scarry (and keep in mind i've barely begun the article) says that hardy works at embodying his characters in terms of the manner in which they physically interact with and imprint themselves upon the world. i think this corresponds with the linguistics-theorist-who-wasn't-saussure's idea of the icon, which as i understand it goes thus: you can call the bullet hole in the wall an icon because it's a clear indicator of a certain bullet--it communicates and symbolizes on a physical plane. and for some reason, reading the scarry account of how hardy manipulates narrative into including icons everywhere it goes--as she seems to be saying, how he can't let the interaction between human and world be ephemeral and how he therefore puts said interactions in terms of not just entwined imagery but flesh-contact--brings to mind the hands in romeo and juliet.

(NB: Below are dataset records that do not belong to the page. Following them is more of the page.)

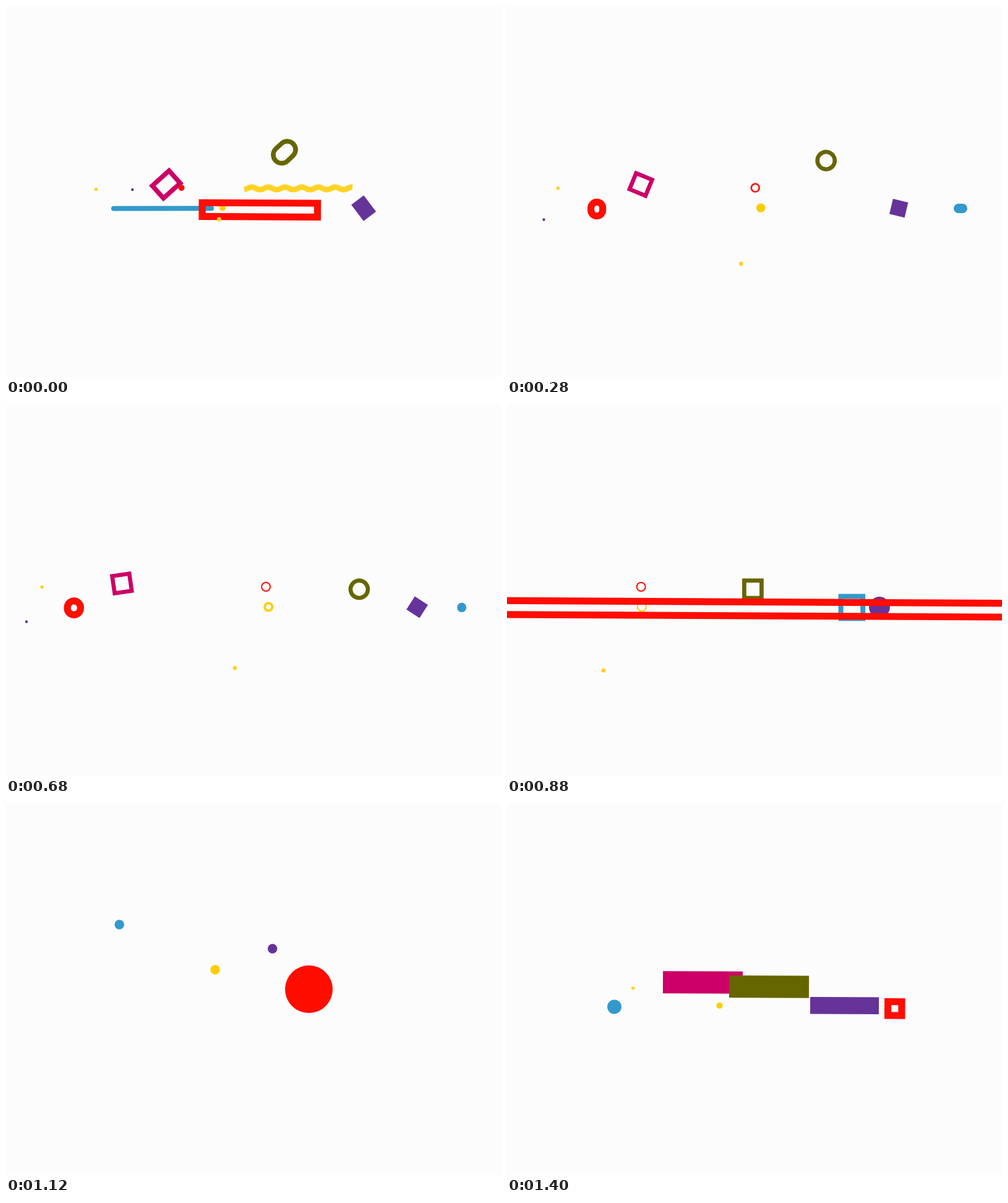
Recreate the animation shown at these times as an HTML page with a canvas. Size 800 px wide and 600 px high, loop 1440 ms.

```html
<!DOCTYPE html>
<html lang="en">
<head>
<meta charset="utf-8">
<title>Shape relay</title>
<style>
  html, body { margin: 0; width: 100%; height: 100%; overflow: hidden; background: #fcfcfc; }
  canvas { display: block; }
</style>
</head>
<body>
<canvas id="stage" width="800" height="600"></canvas>
<script>
const ctx = document.getElementById('stage').getContext('2d');
const RED = '#ff0d00', BLUE = '#3399cc', PURPLE = '#663399', OLIVE = '#666600',
      MAGENTA = '#cc0066', YELLOW = '#ffcc00', LEMON = '#ffd326';

// Each loop gathers (before 0), drifts apart (from 0) and sweeps away (from SWEEP to END).
const LOOP = 1440, STEP = 40, LEAD = 320, SWEEP = 680, END = LOOP - LEAD;
const SOLID = 99;

const mix = (a, b, p) => a + (b - a) * p;
const linear = (t, from, to) => Math.min(1, Math.max(0, (t - from) / (to - from)));
const ramp = (t, from, to) => { const p = linear(t, from, to); return p * p * (3 - 2 * p); };
const easeOut = p => 1 - (1 - p) ** 2;

// Exponential approach to a goal that itself drifts, in pixels per second.
const glide = (t, first, goal, tau, drift = 0) =>
  goal + drift * t / 1000 + (first - goal) * Math.exp(-t / tau);

const gather = t => ramp(t, -LEAD, -60);
const grow = t => ramp(t, -160, -40);
const sweep = (t, power = 1.5) => linear(t, SWEEP, END) ** power;
const rise = t => linear(t, 900, END) ** 2;
const burst = t => Math.sin(Math.PI * linear(t, SWEEP, END)) ** 2;
const exit = t => 680 * sweep(t);

// A box with corners from square (round 0) to full (round 1) and an inner border.
function box(color, x, y, w, h, { angle = 0, round = 0, border = SOLID } = {}) {
  if (w < 0.3 || h < 0.3) return;
  const radius = round * Math.min(w, h) / 2;
  ctx.save();
  ctx.translate(x, y);
  ctx.rotate(angle * Math.PI / 180);
  ctx.beginPath();
  ctx.roundRect(-w / 2, -h / 2, w, h, radius);
  if (border * 2 < Math.min(w, h)) {
    ctx.roundRect(border - w / 2, border - h / 2, w - 2 * border, h - 2 * border,
      Math.max(0, radius - border));
  }
  ctx.fillStyle = color;
  ctx.fill('evenodd');
  ctx.restore();
}

const dot = (color, x, y, r, border) => box(color, x, y, 2 * r, 2 * r, { round: 1, border });

function wave(t) {
  const weight = 9 * (1 - t / 160);
  if (t < 0 || weight <= 0) return;
  const end = 560 - 1.42 * t;
  const y = x => 295 - 2 * Math.cos((x - 181) / 27 * 2 * Math.PI);
  ctx.beginPath();
  for (let x = 385 - 1.74 * t; x < end; x++) ctx.lineTo(x, y(x));
  ctx.lineTo(end, y(end));
  ctx.lineWidth = weight;
  ctx.strokeStyle = LEMON;
  ctx.stroke();
}

function yellow(t) {
  const border = 8 - 6 * linear(t, 200, 880) + 6 * ramp(t, 960, 1100);
  if (t < 0) {
    const g = gather(t);
    dot(YELLOW, mix(338, 343.5, g), mix(268, 326, g), mix(7.7, 5, g), border);
  } else {
    const x = mix(glide(t, 350, 422, 165, 5), 338, sweep(t)) - 185 * burst(t);
    dot(YELLOW, x, mix(326.5, 268, rise(t)), 5 + 3 * ramp(t, 0, 400), border);
  }
}

function blue(t) {
  const g = gather(t), s = sweep(t, 1.43), swell = 29 * burst(t);
  let left, right, h;
  if (t < 0) {
    left = mix(175.5, 162, g);
    right = mix(191, 185, g);
    h = right - left;
  } else {
    left = mix(mix(170, 729, ramp(t, 0, 300)), 175.5, s) - swell / 2;
    right = mix(mix(336, 744, easeOut(linear(t, 0, 215))), 191, s) + swell / 2;
    h = 8 + 7.4 * ramp(t, 120, 240) + swell;
  }
  const y = t < 0 ? mix(195, 328, g) : mix(327.4, 195, rise(t));
  const round = 1 - ramp(t, SWEEP, 800) + ramp(t, 940, 1060);
  box(BLUE, (left + right) / 2, y, right - left, h,
    { angle: -0.15, round, border: t < 120 ? SOLID : 8 });
}

function magenta(t) {
  if (t < 0) {
    box(MAGENTA, mix(370, 316.5, grow(t)), 288.5, 129 * grow(t), 36 * grow(t), { angle: 0.3 });
  } else {
    box(MAGENTA, glide(t, 259, 235.7, 71, -71) - exit(t), 288.6, glide(t, 44, 34.5, 40), 34.6,
      { angle: glide(t, -42, -142.7, 85, -67), border: glide(t, 7.6, 6.6, 60) });
  }
}

function olive(t) {
  if (t < 0) {
    box(OLIVE, mix(370, 423.5, grow(t)), 295.5, 129 * grow(t), 36 * grow(t), { angle: 0.3 });
    return;
  }
  const shrink = 1 - ramp(t, 940, 1080);
  const y = 298 - 88.5 * Math.exp(-(((t - 122) / 202) ** 2));
  box(OLIVE, glide(t, 450, 633, 630) - 621 * sweep(t), y,
    glide(t, 47, 34.7, 30) * shrink, 34.8 * shrink, {
      angle: t < SWEEP ? -43 : 0,
      round: 1 - ramp(t, SWEEP, 840),
      border: glide(t, 7.6, 6.7, 60)
    });
}

function purple(t) {
  const g = gather(t);
  if (t < 0) {
    box(PURPLE, mix(430.7, 545.5, g), mix(234, 326, g), mix(15.4, 111, g), mix(15.4, 27.5, g),
      { angle: 0.3 * g, round: 1 - g });
    return;
  }
  const x = mix(mix(578, 664.6, easeOut(linear(t, 0, 704))), 430.7, sweep(t, 1.67));
  const resize = size => mix(size, 15.4, sweep(t)) + 12 * burst(t);
  box(PURPLE, x, mix(327, 234, rise(t)), resize(glide(t, 33, 25.2, 40)), resize(25.2),
    { angle: glide(t, 53, 90, 30, 48), round: ramp(t, SWEEP, 840) });
}

function red(t) {
  const g = gather(t), s = sweep(t), stretch = 700 * burst(t);
  let left, right;
  if (t < 0) {
    left = mix(451, 610, g);
    right = mix(528, 643.5, g);
  } else {
    const wobble = 194.5 * Math.exp(-t / 130) * Math.cos(t / 43.5);
    left = mix(117 - 0.033 * t + wobble, 451, s) - stretch;
    right = mix(glide(t, 509, 146, 101, -30), 528, s) + stretch;
  }
  const x = (left + right) / 2;
  const ball = 1 - g + rise(t);
  const round = 1 - g + ramp(t, 120, 280) - ramp(t, SWEEP, 800) + ramp(t, 960, 1060);
  box(RED, x, mix(327.6 + 0.0052 * x, 299.6, ball), right - left, mix(33.6, 77, ball),
    { angle: 0.3, round, border: mix(11.2, 39, ball) });
}

function specks(t) {
  if (t < 0) {
    dot(LEMON, mix(280, 203.7, grow(t)), 298, 2.8 * grow(t));
    return;
  }
  const out = exit(t);
  dot(RED, glide(t, 283.5, 404, 110, 24) - out, 294, glide(t, 5, 8, 110), 8 - 6 * ramp(t, 120, 320));
  dot(PURPLE, glide(t, 204.3, 78, 28, -66) - out, glide(t, 297, 342, 40, 12.5), 2.2);
  dot(LEMON, glide(t, 145.5, 99, 40, -60) - out, glide(t, 296.5, 294.5, 120), 2.8);
  dot(LEMON, glide(t, 344.3, 389, 101, -28) - out, glide(t, 345, 411.7, 57, 20), 3.4);
}

const scene = [wave, yellow, blue, magenta, olive, purple, red, specks];

function render(now) {
  const time = Math.floor(now / STEP) * STEP;
  const t = (time + LEAD) % LOOP - LEAD;
  ctx.fillStyle = '#fcfcfc';
  ctx.fillRect(0, 0, 800, 600);
  scene.forEach(draw => draw(t));
}

let start;
function tick(now) {
  start ??= now;
  render(now - start);
  requestAnimationFrame(tick);
}
render(0);
requestAnimationFrame(tick);
</script>
</body>
</html>
```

i think it's the manner in which these two understandings are similar rather than the manner in which they're separate that makes this connection spark enough in my mind to be worth writing over... shakespeare puts hands to work. he extends them into a sort of linguic objecthood (man, i like making up my own words). this objecthood is made up of all the manners in which shakespeare works hands--literal, metaphorical, and, like, meta-metaphorical--all the angles from which he comes at them, until the idea of hand you have is completely disengaged from the flesh-hand, but at the same time almost as solid as a flesh-hand can be to a lacanian symbolic understanding... the icon, as i understand it (same ol' caveat, new direction), in being physical, gets into a messy territory, one in which the thing signified by the bullet hole could be not a bullet but the physicality of a gun, a moment in time, a sound, a smell--the physicality of a feeling. the fact that the bullet hole in the wall signifies all of these things makes it into an object much in the same vein as shakespeare's word-hand: floating above itself. hardy (if my understanding of scarry's reading is at all valid) and shakespeare are thereby walking down the same road in different shoes. hardy is taking the indeterminacy implicit in physical objects and interfacing it with the unapproachability of characters, how they look, how they appear, what they appear as. shakespeare is taking the overdeterminacy of the concept implicit to a word and splitting it up, atomizing it, relocating it in a new medium, without at all taking away any of its fleshly opacity--in both cases, in some way, they are dealing with the red and black, the interior of the body and of other things.

unless i'm wrong. because maybe that's just what i'm dealing with. and if i'm rome...